YIWU, Feb. 15, 2011 (Xinhua) -- Wang Lei made an early start on Tuesday morning. After a hasty breakfast, the 28-year-old grabbed a jacket and rushed to the Yiwu recruitment center. Brochures in hand, Wang waited outside the job center as other early birds arrived one after another.
Not a migrant worker looking for a job, Wang was a human resources manager at Yiwu-headquartered Langsha Group, China's leading producer of socks and stockings.
Handing out want-ads and briefing job seekers about vacancies available in his company, Wang said he barely had time to stop for a drink or lunch.
Though offering a generous pay rise of between 20 percent and 30 percent, Wang said it seemed very hard to recruit qualified workers.
Yuan's goal was to build a 10,000-strong workforce for Langsha Group, which meant he had to find 2,000 new recruits to fill in the gap.
Wang's difficulty was widely shared by other head hunters in coastal cities like Yiwu.

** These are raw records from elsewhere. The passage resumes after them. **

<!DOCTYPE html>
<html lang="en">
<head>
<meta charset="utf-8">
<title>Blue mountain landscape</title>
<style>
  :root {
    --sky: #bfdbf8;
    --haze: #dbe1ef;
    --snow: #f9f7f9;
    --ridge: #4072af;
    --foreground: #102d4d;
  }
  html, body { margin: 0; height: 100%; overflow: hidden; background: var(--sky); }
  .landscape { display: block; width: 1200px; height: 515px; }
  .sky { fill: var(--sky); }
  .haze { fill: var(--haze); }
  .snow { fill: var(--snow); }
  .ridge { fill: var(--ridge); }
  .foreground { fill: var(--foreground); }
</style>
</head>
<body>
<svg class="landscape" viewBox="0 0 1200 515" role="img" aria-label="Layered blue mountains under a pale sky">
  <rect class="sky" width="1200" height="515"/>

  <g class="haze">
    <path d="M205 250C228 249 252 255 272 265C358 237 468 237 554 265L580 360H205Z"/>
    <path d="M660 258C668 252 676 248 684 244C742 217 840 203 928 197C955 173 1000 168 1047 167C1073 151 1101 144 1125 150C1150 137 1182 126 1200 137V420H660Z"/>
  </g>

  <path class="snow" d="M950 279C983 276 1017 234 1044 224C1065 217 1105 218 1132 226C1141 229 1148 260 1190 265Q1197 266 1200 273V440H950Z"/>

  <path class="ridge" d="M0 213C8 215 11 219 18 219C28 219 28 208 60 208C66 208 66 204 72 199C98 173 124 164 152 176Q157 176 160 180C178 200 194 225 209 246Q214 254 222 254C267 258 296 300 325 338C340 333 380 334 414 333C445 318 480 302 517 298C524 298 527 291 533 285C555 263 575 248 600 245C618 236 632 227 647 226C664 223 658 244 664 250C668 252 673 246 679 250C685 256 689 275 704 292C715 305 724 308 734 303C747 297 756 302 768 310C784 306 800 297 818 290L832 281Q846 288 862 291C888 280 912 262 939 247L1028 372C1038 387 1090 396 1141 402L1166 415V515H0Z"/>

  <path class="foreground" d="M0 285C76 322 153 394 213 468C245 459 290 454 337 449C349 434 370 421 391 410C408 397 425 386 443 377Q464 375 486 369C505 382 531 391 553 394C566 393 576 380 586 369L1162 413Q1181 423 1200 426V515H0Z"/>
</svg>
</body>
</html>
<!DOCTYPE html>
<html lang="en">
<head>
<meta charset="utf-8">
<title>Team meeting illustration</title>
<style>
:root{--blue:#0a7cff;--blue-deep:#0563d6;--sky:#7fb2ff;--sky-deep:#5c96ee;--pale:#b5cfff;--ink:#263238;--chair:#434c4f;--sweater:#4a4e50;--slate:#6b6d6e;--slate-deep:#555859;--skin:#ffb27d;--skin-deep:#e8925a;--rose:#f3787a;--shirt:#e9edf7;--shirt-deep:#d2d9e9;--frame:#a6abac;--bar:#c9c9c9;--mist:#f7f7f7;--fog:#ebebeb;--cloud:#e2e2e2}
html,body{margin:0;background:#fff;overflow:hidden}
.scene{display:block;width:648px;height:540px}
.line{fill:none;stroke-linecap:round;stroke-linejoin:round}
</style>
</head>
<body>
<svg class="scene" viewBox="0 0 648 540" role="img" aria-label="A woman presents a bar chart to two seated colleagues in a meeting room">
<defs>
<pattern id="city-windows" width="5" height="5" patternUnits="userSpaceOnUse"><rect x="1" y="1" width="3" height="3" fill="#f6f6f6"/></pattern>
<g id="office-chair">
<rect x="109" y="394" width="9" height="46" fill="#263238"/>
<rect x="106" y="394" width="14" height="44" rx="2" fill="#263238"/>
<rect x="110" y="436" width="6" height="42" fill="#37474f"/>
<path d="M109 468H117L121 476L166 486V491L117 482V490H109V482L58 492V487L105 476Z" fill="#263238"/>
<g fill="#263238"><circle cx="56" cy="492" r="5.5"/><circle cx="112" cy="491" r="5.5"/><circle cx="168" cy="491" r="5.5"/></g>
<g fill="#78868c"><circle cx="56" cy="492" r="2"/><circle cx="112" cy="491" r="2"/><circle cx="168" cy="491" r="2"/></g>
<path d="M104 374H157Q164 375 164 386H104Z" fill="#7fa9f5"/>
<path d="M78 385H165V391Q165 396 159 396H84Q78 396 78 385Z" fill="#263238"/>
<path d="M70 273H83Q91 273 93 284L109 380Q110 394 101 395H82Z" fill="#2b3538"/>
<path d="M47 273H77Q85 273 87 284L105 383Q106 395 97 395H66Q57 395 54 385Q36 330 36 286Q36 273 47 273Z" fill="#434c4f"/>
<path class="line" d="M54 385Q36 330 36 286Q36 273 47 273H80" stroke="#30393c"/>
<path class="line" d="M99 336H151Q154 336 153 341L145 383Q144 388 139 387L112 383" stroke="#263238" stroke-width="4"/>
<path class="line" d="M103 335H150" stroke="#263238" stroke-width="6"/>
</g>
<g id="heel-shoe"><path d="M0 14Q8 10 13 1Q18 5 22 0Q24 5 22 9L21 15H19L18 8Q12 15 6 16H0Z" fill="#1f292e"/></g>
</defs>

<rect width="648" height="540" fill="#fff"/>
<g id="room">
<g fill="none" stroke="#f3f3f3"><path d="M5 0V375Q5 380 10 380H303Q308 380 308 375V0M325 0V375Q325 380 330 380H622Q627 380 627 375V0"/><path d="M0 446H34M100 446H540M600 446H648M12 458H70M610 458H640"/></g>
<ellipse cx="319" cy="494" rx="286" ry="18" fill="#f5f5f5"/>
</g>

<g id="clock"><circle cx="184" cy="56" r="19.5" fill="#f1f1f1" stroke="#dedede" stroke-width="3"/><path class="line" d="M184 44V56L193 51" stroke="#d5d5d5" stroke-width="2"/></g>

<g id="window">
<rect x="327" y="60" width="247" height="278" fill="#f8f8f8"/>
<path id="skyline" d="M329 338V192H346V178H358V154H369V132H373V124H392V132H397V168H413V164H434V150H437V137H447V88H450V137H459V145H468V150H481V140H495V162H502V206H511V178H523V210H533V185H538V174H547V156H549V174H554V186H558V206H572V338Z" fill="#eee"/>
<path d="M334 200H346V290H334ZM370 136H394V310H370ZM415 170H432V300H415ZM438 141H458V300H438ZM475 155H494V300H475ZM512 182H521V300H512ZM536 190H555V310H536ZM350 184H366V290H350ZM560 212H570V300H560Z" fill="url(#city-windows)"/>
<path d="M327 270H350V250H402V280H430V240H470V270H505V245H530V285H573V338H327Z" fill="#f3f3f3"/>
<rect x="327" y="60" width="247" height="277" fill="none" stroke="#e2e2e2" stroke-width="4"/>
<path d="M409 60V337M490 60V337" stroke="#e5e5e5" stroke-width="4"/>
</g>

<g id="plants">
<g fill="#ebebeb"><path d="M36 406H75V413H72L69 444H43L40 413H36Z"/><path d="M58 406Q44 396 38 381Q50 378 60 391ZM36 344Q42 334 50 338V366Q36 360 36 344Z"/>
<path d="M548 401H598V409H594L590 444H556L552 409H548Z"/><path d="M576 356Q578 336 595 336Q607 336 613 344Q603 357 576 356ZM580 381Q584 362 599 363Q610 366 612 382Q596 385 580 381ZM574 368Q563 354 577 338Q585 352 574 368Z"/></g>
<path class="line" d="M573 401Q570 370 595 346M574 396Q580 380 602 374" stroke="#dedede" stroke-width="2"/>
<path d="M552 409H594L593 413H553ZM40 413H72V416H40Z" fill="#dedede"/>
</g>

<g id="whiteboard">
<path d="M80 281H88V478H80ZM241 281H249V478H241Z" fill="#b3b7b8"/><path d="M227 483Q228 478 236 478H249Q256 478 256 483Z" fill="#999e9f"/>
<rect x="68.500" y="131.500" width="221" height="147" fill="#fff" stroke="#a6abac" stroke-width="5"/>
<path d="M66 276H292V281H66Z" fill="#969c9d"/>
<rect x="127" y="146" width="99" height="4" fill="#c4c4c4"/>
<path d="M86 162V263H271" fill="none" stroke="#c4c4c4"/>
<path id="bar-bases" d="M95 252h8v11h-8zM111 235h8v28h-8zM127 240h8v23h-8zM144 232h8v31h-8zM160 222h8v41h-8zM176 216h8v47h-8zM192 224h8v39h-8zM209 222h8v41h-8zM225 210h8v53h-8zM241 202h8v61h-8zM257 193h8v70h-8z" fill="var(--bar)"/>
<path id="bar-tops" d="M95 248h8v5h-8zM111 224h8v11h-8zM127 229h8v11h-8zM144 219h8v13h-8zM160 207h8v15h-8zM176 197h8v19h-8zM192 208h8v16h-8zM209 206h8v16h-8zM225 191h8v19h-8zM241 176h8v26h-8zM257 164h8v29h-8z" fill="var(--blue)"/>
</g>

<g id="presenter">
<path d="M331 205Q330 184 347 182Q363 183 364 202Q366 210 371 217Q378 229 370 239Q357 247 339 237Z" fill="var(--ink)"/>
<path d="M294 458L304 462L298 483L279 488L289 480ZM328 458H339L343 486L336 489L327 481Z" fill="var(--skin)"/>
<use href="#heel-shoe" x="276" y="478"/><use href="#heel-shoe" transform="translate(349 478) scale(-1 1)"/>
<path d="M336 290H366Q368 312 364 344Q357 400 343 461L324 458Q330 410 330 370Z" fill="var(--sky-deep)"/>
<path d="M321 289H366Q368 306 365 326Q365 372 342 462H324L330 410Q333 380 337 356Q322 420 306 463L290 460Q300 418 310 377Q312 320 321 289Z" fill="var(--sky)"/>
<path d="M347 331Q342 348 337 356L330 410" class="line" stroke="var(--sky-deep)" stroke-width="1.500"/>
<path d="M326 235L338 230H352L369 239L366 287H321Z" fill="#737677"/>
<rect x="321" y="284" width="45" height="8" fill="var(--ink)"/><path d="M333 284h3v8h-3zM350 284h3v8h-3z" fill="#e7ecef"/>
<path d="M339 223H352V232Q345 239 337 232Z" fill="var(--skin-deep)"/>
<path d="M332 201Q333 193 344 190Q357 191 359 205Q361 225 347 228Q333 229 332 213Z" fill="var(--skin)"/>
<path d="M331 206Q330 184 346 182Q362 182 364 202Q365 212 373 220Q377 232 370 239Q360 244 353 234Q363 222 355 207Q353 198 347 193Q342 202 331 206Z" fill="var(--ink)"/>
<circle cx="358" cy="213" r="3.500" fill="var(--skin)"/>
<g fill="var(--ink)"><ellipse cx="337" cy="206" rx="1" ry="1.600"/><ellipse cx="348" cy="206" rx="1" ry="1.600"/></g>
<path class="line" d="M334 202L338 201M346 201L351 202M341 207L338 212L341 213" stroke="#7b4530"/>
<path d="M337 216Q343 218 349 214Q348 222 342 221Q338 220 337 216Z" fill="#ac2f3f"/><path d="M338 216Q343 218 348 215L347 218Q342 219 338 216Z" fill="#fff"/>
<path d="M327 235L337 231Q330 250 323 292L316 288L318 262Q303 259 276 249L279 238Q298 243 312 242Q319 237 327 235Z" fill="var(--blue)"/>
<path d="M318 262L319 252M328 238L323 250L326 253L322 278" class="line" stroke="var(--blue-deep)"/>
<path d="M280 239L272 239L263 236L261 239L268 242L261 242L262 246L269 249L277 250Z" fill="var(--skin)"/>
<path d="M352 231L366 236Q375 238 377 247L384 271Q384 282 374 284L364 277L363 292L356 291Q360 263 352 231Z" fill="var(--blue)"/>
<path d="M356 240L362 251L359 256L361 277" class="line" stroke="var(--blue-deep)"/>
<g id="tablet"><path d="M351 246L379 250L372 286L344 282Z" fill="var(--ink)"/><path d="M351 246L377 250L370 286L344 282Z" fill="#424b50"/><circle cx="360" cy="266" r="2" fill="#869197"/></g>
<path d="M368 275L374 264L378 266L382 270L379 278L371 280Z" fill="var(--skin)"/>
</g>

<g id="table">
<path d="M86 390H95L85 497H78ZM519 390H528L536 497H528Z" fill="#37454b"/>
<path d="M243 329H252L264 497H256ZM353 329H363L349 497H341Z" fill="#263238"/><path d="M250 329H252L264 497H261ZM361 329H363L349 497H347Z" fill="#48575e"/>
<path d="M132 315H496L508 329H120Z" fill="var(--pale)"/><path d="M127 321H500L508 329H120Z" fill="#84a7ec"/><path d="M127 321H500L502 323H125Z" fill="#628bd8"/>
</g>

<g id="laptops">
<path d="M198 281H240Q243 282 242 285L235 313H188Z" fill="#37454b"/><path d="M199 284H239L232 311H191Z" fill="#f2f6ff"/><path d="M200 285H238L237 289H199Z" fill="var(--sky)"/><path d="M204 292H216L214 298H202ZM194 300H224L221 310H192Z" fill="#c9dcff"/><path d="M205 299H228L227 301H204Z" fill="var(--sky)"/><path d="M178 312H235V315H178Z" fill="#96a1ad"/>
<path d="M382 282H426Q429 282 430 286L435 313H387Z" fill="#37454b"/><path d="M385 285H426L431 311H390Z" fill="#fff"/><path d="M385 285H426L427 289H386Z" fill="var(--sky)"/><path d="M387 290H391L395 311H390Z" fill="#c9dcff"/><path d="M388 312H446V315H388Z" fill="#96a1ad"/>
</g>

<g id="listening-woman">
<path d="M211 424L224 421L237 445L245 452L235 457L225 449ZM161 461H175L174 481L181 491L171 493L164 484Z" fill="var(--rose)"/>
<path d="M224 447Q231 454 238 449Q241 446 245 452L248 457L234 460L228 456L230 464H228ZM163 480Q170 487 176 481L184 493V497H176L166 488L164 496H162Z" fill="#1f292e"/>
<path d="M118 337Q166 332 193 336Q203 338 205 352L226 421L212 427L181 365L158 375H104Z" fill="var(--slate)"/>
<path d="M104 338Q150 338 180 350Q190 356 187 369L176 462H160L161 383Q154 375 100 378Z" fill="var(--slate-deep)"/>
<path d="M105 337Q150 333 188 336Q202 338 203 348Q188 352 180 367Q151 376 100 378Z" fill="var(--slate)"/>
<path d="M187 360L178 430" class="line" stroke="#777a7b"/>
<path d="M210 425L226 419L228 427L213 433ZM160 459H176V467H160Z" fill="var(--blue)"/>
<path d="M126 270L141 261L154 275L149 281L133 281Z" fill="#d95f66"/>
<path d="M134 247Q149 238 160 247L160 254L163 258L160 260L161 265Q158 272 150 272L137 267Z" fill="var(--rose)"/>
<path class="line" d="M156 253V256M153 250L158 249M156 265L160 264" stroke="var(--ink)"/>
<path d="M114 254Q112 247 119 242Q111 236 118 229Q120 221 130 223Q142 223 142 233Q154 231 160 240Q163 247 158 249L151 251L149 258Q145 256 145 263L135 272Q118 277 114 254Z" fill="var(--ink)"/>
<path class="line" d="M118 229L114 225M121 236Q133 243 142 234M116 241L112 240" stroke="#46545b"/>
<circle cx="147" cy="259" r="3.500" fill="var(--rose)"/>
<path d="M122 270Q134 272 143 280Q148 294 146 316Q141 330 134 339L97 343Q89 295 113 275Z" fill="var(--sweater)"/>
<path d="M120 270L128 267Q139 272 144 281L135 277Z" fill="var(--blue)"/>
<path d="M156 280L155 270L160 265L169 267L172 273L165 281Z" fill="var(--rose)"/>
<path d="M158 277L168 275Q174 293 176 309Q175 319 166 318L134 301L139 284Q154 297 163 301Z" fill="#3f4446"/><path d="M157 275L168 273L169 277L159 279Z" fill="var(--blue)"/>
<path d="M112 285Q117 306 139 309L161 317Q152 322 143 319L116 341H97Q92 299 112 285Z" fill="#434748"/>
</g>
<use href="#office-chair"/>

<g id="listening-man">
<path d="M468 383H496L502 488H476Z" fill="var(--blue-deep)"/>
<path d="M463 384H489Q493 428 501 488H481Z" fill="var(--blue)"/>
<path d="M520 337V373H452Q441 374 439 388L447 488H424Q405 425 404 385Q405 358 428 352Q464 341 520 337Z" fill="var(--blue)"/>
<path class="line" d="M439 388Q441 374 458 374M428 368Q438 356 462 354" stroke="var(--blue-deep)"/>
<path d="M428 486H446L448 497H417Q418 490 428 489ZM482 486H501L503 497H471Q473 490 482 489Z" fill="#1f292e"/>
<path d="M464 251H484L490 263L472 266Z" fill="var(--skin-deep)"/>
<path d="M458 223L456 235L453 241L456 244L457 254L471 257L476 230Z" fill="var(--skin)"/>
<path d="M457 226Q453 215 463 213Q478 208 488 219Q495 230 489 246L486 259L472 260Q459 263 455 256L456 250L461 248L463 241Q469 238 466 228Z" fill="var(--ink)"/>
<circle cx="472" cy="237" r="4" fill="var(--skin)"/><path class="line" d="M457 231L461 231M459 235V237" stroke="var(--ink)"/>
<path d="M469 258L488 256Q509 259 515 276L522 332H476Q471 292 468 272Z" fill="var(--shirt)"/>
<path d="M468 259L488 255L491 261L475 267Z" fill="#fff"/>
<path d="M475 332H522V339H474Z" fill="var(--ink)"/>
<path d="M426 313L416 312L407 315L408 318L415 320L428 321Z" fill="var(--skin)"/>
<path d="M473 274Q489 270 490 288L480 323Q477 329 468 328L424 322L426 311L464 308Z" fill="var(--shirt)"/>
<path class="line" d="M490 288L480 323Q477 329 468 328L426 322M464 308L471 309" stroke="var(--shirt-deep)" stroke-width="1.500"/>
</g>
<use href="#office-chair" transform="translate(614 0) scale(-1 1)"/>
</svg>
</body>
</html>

With the rapid industrial development of the central and western areas, the labor shortage has been haunting the Yangtze River Delta and the Pearl River Delta, twin engines of the world factory, since 2003.
The Chinese government's efforts to develop the central and western areas in recent year have greatly improved the transportation conditions and investment environment in the interior.
Many factories on China's coast have been moving inland, seeking to secure enough workers and cut production costs.
China's shrinking labor pool due to expanded college enrollment, which has soared more than seven-fold in the last decade, and the country's "one-child" policy, which has been in place since 1977, is also to blame for the worsening labor shortage.
Gobbling instant noodles at one of his company's recruiting points, Wang Lei said the recruit gap was narrowing down but he still had a lot of busy days ahead.